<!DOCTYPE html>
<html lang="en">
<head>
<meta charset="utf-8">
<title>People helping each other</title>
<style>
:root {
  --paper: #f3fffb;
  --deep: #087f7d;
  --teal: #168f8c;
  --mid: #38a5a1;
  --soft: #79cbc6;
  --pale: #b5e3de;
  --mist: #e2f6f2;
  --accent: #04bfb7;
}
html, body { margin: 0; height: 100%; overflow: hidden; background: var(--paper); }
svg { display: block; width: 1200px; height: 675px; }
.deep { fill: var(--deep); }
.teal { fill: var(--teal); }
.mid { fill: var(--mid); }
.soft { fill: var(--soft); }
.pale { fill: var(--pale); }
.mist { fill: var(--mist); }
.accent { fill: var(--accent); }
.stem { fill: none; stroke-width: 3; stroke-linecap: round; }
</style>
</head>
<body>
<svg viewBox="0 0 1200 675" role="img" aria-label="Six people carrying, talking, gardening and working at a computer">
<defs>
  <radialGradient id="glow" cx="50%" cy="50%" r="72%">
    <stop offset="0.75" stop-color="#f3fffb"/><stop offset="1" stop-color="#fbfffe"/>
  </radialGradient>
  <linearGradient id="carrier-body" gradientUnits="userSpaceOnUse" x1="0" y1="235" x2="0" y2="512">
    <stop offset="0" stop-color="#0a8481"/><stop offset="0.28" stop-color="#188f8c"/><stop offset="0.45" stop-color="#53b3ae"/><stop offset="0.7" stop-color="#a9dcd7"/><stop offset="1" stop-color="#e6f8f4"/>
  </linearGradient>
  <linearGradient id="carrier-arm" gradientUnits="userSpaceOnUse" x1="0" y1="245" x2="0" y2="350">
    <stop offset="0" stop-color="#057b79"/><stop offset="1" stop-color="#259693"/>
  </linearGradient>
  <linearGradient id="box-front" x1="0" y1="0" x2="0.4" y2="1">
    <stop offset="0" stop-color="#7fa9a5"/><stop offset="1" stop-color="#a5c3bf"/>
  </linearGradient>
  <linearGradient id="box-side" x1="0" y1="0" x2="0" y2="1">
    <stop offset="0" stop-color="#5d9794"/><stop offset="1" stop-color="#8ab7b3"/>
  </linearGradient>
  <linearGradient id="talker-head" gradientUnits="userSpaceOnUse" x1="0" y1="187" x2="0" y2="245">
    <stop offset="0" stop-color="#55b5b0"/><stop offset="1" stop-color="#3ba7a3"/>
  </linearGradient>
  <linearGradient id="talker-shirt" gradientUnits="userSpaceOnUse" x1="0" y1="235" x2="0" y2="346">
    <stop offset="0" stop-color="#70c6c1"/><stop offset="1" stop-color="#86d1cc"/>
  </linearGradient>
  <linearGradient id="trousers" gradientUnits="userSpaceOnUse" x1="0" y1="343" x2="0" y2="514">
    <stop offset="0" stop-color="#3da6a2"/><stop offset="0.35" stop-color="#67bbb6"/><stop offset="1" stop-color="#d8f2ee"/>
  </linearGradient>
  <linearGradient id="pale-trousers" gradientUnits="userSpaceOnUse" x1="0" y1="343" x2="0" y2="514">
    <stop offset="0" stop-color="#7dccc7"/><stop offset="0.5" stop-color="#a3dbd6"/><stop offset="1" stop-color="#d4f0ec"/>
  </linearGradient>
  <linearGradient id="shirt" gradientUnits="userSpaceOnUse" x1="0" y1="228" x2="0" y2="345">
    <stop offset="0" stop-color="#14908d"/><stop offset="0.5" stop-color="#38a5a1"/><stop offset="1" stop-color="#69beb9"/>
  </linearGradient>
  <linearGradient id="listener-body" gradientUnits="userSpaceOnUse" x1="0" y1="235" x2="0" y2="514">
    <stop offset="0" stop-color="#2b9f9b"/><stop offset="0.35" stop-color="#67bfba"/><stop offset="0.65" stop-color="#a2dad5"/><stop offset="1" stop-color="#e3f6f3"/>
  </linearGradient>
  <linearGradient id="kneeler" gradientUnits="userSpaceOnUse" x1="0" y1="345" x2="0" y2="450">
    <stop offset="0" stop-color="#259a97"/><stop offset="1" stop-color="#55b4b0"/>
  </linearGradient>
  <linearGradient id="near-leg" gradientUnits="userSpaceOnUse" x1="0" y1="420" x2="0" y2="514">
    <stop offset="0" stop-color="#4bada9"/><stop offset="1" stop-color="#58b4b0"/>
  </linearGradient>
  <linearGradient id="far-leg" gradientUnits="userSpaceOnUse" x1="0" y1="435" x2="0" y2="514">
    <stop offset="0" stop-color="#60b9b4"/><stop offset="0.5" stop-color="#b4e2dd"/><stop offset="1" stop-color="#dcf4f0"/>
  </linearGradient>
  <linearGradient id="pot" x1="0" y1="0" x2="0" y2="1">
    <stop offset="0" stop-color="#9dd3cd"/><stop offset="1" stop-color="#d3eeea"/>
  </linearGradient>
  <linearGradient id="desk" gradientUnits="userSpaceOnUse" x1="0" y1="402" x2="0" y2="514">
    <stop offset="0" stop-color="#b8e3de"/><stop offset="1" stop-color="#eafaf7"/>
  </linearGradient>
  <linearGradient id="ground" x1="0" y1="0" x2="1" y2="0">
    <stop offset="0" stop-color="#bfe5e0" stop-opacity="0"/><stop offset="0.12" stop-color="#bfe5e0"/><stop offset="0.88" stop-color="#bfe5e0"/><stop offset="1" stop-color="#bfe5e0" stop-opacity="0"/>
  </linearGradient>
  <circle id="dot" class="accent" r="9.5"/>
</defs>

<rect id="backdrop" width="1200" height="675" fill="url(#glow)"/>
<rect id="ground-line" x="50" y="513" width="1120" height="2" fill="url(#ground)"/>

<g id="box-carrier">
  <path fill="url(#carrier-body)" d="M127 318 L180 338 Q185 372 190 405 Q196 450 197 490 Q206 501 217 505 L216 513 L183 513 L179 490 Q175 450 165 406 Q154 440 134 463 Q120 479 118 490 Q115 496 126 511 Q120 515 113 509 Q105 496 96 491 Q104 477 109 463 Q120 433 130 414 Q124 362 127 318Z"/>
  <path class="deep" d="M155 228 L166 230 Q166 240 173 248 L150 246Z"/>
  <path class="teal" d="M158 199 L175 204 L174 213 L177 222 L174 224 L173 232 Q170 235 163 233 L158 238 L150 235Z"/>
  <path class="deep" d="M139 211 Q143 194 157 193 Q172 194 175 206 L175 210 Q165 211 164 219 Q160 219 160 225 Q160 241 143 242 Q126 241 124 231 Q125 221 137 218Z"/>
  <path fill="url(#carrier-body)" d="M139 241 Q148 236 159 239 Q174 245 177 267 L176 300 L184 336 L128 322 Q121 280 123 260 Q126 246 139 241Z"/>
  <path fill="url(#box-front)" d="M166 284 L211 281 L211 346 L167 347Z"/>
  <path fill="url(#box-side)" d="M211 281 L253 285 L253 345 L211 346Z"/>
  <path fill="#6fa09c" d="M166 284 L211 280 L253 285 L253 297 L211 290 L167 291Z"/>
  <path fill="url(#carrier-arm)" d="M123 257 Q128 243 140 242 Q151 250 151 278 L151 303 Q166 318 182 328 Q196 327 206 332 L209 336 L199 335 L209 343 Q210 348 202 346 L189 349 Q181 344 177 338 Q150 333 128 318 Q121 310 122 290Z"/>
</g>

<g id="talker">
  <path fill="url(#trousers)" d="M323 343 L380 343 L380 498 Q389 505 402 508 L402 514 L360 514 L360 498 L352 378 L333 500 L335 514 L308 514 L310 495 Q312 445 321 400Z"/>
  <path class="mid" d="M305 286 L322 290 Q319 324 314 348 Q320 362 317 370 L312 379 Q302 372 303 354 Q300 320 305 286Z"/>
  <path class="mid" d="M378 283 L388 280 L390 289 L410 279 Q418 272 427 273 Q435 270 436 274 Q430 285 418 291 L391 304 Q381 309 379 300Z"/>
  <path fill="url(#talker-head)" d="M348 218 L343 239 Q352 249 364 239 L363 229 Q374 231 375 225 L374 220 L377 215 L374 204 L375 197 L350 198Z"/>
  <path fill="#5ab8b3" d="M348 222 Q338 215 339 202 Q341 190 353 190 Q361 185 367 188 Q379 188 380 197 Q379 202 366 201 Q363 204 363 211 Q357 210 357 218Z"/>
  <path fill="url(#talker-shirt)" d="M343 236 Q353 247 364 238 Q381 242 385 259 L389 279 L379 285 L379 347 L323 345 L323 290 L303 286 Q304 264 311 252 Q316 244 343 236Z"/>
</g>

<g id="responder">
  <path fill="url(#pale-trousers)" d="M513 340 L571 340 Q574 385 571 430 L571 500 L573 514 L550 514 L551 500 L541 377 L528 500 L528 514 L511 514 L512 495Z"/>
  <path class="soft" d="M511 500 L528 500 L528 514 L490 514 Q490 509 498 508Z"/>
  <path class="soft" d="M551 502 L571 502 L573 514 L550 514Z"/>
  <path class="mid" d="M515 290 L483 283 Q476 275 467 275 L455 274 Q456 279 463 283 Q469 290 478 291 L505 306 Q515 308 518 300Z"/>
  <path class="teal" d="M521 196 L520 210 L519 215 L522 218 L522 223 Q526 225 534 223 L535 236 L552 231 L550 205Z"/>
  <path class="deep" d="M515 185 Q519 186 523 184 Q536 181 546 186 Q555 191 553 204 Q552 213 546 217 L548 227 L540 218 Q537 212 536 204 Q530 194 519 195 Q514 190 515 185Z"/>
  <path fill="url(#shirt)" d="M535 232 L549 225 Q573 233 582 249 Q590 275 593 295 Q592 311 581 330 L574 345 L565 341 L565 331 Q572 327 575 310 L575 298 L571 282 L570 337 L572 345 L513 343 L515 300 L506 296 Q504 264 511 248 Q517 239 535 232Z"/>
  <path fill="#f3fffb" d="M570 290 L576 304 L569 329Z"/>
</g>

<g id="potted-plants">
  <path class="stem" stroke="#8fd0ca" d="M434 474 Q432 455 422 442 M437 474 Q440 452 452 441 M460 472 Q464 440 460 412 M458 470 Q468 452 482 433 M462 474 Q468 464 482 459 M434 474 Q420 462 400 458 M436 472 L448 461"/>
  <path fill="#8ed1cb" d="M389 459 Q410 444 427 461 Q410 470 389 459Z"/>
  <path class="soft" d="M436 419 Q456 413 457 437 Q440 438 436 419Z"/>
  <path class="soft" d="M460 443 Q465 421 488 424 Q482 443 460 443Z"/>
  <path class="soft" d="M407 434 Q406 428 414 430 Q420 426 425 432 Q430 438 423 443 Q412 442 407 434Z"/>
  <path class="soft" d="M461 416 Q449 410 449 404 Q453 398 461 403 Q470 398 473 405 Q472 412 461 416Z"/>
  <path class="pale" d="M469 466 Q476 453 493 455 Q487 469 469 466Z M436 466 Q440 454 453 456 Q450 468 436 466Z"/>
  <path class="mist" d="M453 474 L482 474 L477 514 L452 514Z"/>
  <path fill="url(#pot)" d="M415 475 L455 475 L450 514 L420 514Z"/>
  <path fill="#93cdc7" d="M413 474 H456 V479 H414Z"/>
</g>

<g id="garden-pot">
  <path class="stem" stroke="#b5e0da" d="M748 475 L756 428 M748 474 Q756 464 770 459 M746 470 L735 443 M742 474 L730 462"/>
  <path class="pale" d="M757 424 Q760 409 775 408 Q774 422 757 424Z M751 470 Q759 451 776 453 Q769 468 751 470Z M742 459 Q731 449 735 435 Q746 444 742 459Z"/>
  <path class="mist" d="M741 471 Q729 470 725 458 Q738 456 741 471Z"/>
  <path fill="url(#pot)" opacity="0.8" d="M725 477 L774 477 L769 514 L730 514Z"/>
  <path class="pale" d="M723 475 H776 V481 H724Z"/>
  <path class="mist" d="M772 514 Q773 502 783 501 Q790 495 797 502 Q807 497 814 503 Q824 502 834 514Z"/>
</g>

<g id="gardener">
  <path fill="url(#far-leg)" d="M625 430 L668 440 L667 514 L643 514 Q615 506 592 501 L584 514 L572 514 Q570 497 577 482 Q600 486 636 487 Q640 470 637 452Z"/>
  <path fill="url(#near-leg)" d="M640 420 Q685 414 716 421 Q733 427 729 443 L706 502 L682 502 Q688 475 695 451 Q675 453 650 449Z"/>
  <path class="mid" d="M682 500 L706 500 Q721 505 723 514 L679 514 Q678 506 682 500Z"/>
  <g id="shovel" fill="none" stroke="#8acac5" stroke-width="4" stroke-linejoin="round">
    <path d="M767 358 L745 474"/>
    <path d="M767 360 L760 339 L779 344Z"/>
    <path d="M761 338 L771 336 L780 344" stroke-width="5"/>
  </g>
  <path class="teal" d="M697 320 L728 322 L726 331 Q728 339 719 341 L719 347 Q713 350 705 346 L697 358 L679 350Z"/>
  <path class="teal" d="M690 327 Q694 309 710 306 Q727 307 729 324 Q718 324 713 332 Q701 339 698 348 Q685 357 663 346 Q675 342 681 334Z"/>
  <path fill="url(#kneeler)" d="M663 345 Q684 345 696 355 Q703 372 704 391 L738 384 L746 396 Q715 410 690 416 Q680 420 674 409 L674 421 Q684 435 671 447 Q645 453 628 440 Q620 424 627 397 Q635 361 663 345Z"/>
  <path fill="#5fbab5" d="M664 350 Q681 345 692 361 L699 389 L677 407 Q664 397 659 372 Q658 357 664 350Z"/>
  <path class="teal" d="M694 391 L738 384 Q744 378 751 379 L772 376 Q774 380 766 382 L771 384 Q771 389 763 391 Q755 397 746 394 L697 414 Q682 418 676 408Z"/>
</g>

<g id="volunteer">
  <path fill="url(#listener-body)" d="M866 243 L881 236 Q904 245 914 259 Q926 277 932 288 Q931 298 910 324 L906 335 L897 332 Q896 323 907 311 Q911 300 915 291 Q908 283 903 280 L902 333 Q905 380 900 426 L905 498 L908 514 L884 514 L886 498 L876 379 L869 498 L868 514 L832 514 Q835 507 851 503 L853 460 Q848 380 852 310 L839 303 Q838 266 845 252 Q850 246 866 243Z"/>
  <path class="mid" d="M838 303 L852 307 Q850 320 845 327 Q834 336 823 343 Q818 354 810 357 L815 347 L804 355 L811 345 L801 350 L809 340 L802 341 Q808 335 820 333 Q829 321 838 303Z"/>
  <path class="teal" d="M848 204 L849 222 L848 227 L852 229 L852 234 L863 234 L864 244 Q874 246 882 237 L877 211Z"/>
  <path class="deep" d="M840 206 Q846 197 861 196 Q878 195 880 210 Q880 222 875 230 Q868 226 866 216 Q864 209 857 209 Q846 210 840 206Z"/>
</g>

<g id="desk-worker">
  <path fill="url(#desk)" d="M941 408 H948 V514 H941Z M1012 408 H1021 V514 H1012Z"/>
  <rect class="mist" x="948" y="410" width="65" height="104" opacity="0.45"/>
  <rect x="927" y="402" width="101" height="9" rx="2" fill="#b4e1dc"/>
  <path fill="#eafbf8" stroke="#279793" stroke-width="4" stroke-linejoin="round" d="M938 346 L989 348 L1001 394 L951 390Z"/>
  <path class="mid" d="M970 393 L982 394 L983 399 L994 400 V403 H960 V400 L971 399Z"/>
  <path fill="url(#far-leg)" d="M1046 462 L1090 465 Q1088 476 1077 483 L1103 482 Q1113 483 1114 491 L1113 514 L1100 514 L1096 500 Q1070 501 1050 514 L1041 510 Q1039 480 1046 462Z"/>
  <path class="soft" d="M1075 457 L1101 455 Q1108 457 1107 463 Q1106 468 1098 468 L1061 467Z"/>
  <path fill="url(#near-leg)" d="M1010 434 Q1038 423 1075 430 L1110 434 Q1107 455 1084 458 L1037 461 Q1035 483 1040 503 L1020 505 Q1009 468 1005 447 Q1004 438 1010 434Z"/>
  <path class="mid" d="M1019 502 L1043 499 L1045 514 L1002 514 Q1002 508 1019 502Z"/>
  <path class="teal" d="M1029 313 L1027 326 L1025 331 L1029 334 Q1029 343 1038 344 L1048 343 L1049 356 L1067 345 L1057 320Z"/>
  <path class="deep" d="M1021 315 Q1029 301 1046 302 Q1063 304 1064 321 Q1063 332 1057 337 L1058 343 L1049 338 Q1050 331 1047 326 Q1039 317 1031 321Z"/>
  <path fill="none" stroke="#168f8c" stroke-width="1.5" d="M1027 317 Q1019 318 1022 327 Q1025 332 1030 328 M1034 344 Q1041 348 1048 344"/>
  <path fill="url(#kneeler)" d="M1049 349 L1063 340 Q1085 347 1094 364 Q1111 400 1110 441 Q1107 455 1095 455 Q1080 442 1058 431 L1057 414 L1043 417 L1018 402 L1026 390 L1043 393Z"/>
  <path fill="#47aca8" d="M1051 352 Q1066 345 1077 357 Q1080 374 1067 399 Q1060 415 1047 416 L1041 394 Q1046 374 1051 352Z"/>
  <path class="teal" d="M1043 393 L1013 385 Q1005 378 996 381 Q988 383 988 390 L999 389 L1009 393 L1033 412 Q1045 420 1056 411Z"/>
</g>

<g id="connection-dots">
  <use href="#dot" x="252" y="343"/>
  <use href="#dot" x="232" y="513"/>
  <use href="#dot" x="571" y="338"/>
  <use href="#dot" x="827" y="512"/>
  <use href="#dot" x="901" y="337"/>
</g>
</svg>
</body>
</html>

==============================

#### Your goal:
I'd like every line with the string "talker" copied from the listing.

#### Task answer:
  <linearGradient id="talker-head" gradientUnits="userSpaceOnUse" x1="0" y1="187" x2="0" y2="245">
  <linearGradient id="talker-shirt" gradientUnits="userSpaceOnUse" x1="0" y1="235" x2="0" y2="346">
<g id="talker">
  <path fill="url(#talker-head)" d="M348 218 L343 239 Q352 249 364 239 L363 229 Q374 231 375 225 L374 220 L377 215 L374 204 L375 197 L350 198Z"/>
  <path fill="url(#talker-shirt)" d="M343 236 Q353 247 364 238 Q381 242 385 259 L389 279 L379 285 L379 347 L323 345 L323 290 L303 286 Q304 264 311 252 Q316 244 343 236Z"/>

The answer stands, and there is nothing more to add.